In reality, few are voted off


While the drama and comedy series categories enjoyed a renaissance this year, aside from honoring reality hosts for the first time Emmy's major unscripted categories largely followed last year's script.

The competition series nominees are CBS' five-time winner "The Amazing Race," Fox's "American Idol," ABC's "Dancing With the Stars" and Bravo's "Project Runway" and "Top Chef," all of which were in the category last year.

Jane Lipsitz, executive producer of "Chef" and "Runway," is back in a position of competing against herself. This time, there's the added twist that she's leaving "Runway" when the series shifts to Lifetime next year.

"We're just so thrilled about both 'Top Chef' and 'Runway,' particularly 'Top Chef' since last year was the first year it was nominated," she said. "It's particularly meaningful for 'Runway' because we're finishing up our last season, so we're emotional about the show right now. Getting nominated for it is important and special."

For the second consecutive year, CBS' "Survivor" is notably absent from the competition series list. The snub is even more surprising this year as the veteran reality show's most recent cycle garnered strong critical praise.

"I'd be lying if I didn't admit that I was a little disappointed that 'Survivor' wasn't nominated," said the show's Jeff Probst, who picked up a nomination in the host category. "We're coming off two of our very best seasons."

The nominees for outstanding nonfiction series also are familiar. Discovery Channel's "Deadliest Catch," PBS' "American Masters," Bio's "Biography" and Bravo's "Inside the Actors Studio" all received nominations again this year.

Showtime's "This American Life" is the only newcomer, filling a spot vacated by Discovery's one-off miniseries "Planet Earth."

Outstanding reality program has a couple of new faces, with A&E's "Intervention" and Discovery's "Dirty Jobs" landing in the category for the first time, joining returning nominees ABC's "Extreme Makeover: Home Edition," Bravo's "Kathy Griffin: My Life on the D-List" and PBS' "Antiques Roadshow."

"Dirty Jobs" executive producer Craig Piligian said his expectations were so low that he didn't even know Emmy nominations were being announced Thursday.

"I'm pleased and excited and humbled by it; it's a good little show," Piligian said. "(Host) Mike Rowe works so hard for it. He gets hurt and bit and cut, and we're pleased the academy has responded to it."

Ryan Seacrest ("Idol"), Tom Bergeron ("Dancing"), Howie Mandel (NBC's "Deal or No Deal"), Heidi Klum ("Runway") and Probst ("Survivor") were the first inaugural nominees for host of a reality-competition series, the second major unscripted Emmy category added in the past six years as the reality TV field rapidly expands.

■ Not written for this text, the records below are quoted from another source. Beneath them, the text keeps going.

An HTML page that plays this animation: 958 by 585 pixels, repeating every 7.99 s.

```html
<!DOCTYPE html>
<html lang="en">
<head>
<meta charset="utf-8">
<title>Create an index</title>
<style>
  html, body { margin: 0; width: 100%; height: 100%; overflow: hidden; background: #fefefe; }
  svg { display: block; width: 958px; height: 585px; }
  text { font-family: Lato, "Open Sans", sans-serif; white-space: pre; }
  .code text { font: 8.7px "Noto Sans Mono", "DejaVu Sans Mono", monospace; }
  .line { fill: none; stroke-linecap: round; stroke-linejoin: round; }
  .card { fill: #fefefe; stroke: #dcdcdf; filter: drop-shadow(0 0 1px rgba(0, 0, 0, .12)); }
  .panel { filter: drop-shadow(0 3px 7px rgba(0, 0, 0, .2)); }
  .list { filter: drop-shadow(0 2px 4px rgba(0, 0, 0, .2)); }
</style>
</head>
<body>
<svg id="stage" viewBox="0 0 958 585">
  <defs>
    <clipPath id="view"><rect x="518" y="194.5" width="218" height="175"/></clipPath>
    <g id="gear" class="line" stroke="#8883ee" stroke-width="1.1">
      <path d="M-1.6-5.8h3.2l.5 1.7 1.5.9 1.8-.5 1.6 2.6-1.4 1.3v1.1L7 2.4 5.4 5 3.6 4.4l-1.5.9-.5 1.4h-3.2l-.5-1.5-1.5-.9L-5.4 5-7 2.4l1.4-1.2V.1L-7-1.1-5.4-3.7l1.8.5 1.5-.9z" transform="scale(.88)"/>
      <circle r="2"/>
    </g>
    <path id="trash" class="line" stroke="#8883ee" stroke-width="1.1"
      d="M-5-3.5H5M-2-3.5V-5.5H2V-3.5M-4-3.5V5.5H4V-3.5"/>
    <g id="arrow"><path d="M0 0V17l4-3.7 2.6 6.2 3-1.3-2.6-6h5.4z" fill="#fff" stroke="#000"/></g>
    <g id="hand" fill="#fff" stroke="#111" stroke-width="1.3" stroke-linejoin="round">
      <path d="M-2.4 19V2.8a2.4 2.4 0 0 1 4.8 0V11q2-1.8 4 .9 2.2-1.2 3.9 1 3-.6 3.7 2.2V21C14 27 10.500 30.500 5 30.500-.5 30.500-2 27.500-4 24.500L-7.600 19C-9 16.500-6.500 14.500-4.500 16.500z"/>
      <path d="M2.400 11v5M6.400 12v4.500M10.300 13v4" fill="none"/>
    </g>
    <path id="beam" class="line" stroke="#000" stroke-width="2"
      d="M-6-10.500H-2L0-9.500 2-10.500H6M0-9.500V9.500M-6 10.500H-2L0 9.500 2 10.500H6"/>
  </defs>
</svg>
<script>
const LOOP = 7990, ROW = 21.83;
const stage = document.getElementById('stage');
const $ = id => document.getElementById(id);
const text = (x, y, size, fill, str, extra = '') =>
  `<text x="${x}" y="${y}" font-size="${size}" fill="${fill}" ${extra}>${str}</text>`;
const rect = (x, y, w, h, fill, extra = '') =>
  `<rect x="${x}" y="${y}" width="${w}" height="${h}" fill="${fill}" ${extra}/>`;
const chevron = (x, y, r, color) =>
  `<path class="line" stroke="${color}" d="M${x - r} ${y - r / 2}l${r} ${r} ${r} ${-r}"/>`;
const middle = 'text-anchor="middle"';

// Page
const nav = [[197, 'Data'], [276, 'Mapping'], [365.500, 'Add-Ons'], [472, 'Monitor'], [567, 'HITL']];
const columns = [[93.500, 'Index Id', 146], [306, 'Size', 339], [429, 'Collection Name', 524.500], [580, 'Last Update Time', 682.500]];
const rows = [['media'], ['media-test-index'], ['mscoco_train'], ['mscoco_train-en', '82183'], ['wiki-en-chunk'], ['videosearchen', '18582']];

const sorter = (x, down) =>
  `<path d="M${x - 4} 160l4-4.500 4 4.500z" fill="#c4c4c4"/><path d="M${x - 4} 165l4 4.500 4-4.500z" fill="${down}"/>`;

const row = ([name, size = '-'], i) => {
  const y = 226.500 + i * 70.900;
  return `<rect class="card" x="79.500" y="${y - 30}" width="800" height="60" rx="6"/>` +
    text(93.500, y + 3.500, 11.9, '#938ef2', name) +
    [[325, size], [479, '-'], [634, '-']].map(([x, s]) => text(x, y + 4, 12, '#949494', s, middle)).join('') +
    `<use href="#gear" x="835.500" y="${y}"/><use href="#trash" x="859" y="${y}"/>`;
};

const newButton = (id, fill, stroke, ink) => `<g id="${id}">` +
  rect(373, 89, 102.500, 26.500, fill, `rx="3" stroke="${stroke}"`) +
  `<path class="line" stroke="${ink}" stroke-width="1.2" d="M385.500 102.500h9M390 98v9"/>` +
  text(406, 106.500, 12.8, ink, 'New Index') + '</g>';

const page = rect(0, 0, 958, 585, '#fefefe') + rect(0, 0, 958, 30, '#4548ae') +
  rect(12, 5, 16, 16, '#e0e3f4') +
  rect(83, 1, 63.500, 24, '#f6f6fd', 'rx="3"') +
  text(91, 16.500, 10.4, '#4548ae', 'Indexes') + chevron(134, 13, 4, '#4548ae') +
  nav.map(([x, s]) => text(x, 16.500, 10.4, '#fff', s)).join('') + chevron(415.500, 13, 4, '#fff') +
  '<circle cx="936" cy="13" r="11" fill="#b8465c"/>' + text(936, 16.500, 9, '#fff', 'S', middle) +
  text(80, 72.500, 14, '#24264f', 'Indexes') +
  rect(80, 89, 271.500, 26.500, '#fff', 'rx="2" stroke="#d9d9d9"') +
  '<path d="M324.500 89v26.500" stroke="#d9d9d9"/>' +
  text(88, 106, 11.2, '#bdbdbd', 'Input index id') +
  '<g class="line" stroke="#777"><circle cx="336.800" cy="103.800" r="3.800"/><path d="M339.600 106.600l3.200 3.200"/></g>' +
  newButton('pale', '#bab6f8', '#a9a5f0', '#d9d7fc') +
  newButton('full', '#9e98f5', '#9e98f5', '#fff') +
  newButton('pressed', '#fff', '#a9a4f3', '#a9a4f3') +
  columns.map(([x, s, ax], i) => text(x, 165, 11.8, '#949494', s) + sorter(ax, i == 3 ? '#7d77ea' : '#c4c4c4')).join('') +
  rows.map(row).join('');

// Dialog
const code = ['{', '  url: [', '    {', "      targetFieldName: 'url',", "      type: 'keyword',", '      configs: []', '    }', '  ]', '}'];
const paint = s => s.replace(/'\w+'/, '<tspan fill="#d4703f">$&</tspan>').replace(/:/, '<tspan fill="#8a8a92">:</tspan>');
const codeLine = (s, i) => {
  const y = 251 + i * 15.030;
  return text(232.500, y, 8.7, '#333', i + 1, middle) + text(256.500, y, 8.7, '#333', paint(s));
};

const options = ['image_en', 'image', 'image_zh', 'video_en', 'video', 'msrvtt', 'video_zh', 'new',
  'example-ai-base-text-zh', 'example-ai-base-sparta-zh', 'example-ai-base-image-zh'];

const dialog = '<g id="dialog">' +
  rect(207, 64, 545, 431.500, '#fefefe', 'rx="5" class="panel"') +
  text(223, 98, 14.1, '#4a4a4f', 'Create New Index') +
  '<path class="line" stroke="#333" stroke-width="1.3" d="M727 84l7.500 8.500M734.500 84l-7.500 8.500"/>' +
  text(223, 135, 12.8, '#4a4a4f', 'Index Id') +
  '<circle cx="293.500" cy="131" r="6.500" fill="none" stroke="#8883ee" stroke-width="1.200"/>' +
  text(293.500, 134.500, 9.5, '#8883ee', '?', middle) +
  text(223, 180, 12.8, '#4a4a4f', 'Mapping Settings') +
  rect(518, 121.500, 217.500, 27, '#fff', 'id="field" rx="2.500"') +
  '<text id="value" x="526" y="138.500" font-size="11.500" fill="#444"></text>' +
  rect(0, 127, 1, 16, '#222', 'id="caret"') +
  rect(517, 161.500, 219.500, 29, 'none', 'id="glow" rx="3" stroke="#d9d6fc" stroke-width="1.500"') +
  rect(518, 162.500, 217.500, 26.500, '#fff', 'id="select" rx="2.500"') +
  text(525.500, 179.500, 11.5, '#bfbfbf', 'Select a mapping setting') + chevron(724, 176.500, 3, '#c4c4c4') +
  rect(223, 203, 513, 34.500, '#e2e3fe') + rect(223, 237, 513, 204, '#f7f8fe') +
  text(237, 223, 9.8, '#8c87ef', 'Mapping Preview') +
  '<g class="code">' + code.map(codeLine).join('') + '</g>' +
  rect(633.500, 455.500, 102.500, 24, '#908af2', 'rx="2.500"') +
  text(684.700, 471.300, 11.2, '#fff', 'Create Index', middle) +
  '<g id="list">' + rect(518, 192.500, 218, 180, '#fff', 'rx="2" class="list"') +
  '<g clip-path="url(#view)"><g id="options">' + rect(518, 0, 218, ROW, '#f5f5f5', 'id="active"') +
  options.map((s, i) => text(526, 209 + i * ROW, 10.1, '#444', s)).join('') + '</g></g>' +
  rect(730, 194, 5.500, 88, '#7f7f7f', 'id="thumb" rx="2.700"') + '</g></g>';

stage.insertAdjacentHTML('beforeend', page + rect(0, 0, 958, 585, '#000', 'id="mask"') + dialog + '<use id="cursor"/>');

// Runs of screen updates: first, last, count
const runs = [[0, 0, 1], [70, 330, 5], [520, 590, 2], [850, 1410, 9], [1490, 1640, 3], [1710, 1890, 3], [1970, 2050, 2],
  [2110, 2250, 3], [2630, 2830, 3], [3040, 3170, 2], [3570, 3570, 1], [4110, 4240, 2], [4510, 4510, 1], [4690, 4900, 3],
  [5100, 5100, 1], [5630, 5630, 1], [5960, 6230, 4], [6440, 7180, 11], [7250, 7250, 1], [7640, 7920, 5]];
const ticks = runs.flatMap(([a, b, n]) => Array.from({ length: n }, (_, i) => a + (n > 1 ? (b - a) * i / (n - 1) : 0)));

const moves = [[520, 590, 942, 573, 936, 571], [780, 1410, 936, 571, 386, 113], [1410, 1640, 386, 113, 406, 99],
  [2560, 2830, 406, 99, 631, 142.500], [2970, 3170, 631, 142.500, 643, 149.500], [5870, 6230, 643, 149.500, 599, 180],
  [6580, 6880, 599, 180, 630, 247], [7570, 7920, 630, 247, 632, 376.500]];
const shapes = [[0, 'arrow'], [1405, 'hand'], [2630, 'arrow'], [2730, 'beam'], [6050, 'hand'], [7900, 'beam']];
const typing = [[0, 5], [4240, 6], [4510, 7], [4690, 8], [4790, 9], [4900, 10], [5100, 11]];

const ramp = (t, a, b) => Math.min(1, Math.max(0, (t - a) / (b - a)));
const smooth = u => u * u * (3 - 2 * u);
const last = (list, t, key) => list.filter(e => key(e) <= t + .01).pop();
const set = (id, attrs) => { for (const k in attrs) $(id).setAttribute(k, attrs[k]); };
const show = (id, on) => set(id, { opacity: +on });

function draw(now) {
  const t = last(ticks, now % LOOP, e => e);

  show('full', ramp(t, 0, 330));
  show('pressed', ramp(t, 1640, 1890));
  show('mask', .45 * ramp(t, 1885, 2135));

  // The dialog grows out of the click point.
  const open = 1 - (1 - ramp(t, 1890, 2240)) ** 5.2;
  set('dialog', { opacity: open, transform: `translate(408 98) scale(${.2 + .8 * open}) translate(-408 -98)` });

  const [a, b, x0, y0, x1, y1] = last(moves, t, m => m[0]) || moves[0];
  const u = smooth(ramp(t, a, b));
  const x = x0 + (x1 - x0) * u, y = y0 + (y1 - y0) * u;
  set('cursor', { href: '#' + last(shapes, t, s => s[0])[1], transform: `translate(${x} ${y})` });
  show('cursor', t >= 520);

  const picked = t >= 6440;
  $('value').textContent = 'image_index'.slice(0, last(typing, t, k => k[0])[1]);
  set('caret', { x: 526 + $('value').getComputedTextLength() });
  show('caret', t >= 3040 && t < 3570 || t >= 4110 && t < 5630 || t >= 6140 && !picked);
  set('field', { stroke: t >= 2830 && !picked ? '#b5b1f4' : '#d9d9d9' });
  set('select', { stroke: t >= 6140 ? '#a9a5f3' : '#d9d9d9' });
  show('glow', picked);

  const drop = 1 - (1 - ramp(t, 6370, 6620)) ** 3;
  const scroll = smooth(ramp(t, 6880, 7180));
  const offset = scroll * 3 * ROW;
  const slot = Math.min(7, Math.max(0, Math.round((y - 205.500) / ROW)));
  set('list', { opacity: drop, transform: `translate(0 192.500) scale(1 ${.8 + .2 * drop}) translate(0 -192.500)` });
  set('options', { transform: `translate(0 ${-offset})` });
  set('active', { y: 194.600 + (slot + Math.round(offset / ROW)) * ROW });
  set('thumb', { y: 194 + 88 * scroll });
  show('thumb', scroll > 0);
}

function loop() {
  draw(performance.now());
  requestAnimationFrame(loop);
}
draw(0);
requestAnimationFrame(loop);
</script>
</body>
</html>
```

"I'm not about to try and shrug it off as no big deal," Probst said. "It kicks ass. There are a ton of really good hosts who weren't nominated, but I'm certainly delighted I was one of the ones selected."

Bergeron was more subdued.

"Even if my name had not been among the five nominees, I'm just pleased the category exists," he said.

Still, Bergeron already has worked up a strategy to beat the competition: "I'm going to have dimples put in to compete with Probst, shaving my head to compete with Howie, waxing my legs to compete with Heidi and cutting 20 years off my résumé to compete with Ryan."

Kimberly Nordyke contributed to this report.